Why the difference between 2012 and 2014? Brent Sterling’s 2009 book, Do Good Fences Make Good Neighbors? What History Teaches Us about Strategic Barriers and International Security, may help us find the answer to that question. He writes that we must consider both the internal and external effects of strategic barriers. The Maginot Line is one of several examples he analyzes. As we all know, France built the nearly impregnable Maginot Line during the inter-war years along the Franco-German border. Sterling notes that the French military understood that the line could be circumvented, but that its very existence nevertheless contributed to a defensive orientation and encouraged “false optimism” among the French population, many of whom incorrectly believed that the line covered the entire northern border. As for the external effects of the Maginot Line, German planners were affected to the extent that they realized that they certainly should not throw the Wehrmacht against it. Accordingly, when Germany decided to invade France in 1940, it went through the Benelux countries, neatly avoiding the entire problem. Rather amusingly, Sterling quotes an Army Corps of Engineers study as saying that “a fixed and static barrier system can be viewed as a puzzle contrived for the prospective attacker to solve.”
More broadly, Sterling finds that the governments that build strategic barriers such as Iron Dome often intend to buy time.
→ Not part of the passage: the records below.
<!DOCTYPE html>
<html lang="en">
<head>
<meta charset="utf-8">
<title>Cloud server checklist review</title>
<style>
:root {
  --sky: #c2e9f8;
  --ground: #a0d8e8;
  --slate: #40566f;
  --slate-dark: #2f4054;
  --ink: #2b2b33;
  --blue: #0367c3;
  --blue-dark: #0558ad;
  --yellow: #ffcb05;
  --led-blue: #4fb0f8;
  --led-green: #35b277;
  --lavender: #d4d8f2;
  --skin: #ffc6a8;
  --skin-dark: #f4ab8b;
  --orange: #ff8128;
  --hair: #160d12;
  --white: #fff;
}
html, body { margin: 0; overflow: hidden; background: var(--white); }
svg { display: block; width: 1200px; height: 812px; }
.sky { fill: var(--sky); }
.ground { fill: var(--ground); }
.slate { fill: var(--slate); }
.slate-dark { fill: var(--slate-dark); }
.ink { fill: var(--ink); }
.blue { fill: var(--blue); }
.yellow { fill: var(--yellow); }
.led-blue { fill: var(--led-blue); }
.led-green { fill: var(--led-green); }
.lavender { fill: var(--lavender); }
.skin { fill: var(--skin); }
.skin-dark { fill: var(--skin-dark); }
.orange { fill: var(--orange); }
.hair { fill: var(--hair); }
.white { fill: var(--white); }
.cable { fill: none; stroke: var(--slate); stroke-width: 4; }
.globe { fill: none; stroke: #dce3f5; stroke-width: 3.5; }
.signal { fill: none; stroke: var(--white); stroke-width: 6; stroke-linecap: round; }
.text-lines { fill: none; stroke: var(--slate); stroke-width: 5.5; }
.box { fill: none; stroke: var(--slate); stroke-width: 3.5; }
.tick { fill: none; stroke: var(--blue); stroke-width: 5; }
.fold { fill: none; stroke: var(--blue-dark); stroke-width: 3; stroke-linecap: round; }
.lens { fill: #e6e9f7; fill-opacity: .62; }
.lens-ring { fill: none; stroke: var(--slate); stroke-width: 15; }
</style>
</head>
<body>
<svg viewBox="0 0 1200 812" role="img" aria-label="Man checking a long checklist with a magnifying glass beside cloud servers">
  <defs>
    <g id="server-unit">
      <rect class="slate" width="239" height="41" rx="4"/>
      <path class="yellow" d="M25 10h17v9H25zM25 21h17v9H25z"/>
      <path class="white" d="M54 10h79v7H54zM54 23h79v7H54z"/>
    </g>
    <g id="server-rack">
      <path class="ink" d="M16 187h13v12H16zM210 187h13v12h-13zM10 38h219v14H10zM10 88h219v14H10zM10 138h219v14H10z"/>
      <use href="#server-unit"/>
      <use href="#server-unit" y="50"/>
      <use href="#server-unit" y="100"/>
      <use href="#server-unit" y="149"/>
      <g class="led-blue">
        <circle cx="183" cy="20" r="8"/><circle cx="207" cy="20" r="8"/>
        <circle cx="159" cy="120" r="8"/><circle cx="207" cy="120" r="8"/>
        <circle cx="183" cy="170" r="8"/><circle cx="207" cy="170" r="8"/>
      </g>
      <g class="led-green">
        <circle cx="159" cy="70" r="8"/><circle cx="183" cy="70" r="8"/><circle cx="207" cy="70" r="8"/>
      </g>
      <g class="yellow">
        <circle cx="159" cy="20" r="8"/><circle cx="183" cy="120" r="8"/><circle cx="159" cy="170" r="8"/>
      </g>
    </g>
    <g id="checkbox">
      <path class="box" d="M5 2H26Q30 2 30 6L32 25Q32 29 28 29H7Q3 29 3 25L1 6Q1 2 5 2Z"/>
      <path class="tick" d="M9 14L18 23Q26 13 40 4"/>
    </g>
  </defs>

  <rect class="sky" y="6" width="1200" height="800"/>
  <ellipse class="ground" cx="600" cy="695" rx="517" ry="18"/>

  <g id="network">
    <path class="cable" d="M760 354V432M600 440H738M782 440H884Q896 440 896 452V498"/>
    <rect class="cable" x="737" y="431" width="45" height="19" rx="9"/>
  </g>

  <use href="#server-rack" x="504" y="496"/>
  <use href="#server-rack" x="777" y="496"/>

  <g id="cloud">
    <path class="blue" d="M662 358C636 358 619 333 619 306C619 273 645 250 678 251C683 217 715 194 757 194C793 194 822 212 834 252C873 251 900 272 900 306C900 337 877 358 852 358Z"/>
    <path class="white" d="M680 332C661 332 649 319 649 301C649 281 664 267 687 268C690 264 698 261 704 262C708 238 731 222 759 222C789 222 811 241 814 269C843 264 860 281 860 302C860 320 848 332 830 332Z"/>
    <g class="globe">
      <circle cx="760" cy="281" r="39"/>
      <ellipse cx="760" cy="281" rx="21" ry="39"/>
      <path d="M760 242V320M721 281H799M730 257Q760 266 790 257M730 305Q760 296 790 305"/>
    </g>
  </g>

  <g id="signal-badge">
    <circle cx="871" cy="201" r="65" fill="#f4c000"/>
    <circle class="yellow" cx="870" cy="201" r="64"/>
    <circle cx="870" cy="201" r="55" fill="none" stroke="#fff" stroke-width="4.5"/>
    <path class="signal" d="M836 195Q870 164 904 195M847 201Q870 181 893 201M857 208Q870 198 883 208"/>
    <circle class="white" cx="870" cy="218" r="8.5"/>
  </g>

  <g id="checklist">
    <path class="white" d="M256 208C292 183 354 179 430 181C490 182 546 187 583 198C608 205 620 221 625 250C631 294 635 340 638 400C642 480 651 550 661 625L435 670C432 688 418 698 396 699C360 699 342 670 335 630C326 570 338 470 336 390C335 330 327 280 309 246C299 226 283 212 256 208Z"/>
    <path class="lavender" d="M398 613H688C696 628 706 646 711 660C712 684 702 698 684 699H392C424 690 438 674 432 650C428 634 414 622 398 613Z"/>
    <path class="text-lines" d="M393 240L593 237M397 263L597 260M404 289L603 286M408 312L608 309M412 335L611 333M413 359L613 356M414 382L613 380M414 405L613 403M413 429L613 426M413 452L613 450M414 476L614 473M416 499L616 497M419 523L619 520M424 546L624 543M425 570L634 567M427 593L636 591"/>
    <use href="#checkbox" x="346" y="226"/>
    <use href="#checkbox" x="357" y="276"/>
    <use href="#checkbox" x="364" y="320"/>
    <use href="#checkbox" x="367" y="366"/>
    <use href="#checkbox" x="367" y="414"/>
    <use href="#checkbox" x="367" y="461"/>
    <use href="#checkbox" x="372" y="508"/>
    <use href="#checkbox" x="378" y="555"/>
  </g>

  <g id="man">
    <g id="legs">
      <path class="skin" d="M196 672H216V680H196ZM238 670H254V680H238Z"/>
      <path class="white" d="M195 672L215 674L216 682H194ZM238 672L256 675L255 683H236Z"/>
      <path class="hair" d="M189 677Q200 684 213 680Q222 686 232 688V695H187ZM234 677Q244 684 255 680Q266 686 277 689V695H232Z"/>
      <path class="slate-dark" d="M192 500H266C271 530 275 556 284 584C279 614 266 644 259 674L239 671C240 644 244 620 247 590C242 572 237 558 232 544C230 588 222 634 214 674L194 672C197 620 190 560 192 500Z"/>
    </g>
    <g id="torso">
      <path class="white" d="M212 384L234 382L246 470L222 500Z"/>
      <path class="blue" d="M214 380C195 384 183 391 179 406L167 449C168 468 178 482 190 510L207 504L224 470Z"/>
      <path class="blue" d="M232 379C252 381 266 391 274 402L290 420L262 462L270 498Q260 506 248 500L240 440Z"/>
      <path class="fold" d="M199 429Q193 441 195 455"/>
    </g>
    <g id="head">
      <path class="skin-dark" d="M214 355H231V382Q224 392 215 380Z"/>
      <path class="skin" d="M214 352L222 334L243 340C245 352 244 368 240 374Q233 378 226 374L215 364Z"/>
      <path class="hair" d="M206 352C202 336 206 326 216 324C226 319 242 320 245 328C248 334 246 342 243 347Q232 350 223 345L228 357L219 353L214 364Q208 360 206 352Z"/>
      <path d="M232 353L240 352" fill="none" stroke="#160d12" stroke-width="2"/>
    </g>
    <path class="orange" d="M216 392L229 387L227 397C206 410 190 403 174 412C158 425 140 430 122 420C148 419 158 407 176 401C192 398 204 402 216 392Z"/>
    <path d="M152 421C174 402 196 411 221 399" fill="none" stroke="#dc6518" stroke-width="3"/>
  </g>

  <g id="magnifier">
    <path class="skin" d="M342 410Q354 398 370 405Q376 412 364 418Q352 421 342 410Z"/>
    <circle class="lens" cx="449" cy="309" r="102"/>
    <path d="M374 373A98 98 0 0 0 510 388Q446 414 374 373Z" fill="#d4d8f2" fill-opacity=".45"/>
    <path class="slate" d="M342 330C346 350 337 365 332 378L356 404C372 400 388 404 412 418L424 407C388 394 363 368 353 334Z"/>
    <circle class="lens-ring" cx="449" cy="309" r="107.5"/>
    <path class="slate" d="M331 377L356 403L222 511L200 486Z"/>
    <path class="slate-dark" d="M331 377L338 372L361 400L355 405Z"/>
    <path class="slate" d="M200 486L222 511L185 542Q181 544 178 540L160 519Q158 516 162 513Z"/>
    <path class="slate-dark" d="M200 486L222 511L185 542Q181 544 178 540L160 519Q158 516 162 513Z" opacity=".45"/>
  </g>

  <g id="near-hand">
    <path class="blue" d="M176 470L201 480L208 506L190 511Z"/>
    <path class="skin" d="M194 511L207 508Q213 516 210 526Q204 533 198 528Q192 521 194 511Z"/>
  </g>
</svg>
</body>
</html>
This they hope to do by shifting the military balance of power and by creating a sense of safety among their population.
The parallel to today’s war is easy to see. Israel definitely bought time and in addition it created a possibly excessive sense of safety among Israelis. The external entity, Hamas in this case, was also affected though not deterred by what happened in 2012. Rather it solved the puzzle and adjusted to the Iron Dome strategic barrier by preparing to assault Israel along a completely different axis: underground. Indeed, it dug a remarkable set of “terror tunnels” into Israel, an undertaking that may have cost up to 40% of its budget. Already some observers are calling the existence of the tunnels, or at least their extent, an intelligence failure on the part of Israel, though at this point it is unclear, at least from the outside, that that is true.
By building these tunnels, Hamas got one step ahead of Israel and largely erased the strategic advantage of Iron Dome by forcing a far bloodier war than took place in 2012, thereby inflicting greater human, military, and political costs on Israel.
The tragedy is that Israel did not succeed in politically capitalizing on the time that it had bought with the stunning success of the Iron Dome system in 2012. Sterling notes that this has been a common failure historically, often engendered by an excessive perception of reduced threat. In fact, he calls strategic barriers a “wasting asset,” one whose value decreases over time. The logic of this suggests that right after Iron Dome performed so apparently spectacularly in 2012, Israel should have pushed hard to settle the underlying Israeli-Palestinian disputes. This did not happen.
Obviously, the depressing history of the Israel-Palestine problem suggests that such an effort probably would have failed. On the other hand, it just might have succeeded, and certainly the situation would not be any worse now had Israel given it a try.
Mark Stout is a Senior Editor at War on the Rocks. He is the Director of the MA Program in Global Security Studies at Johns Hopkins University’s School of Arts and Sciences in Washington, D.C.
Photo credit: Israel Defense Forces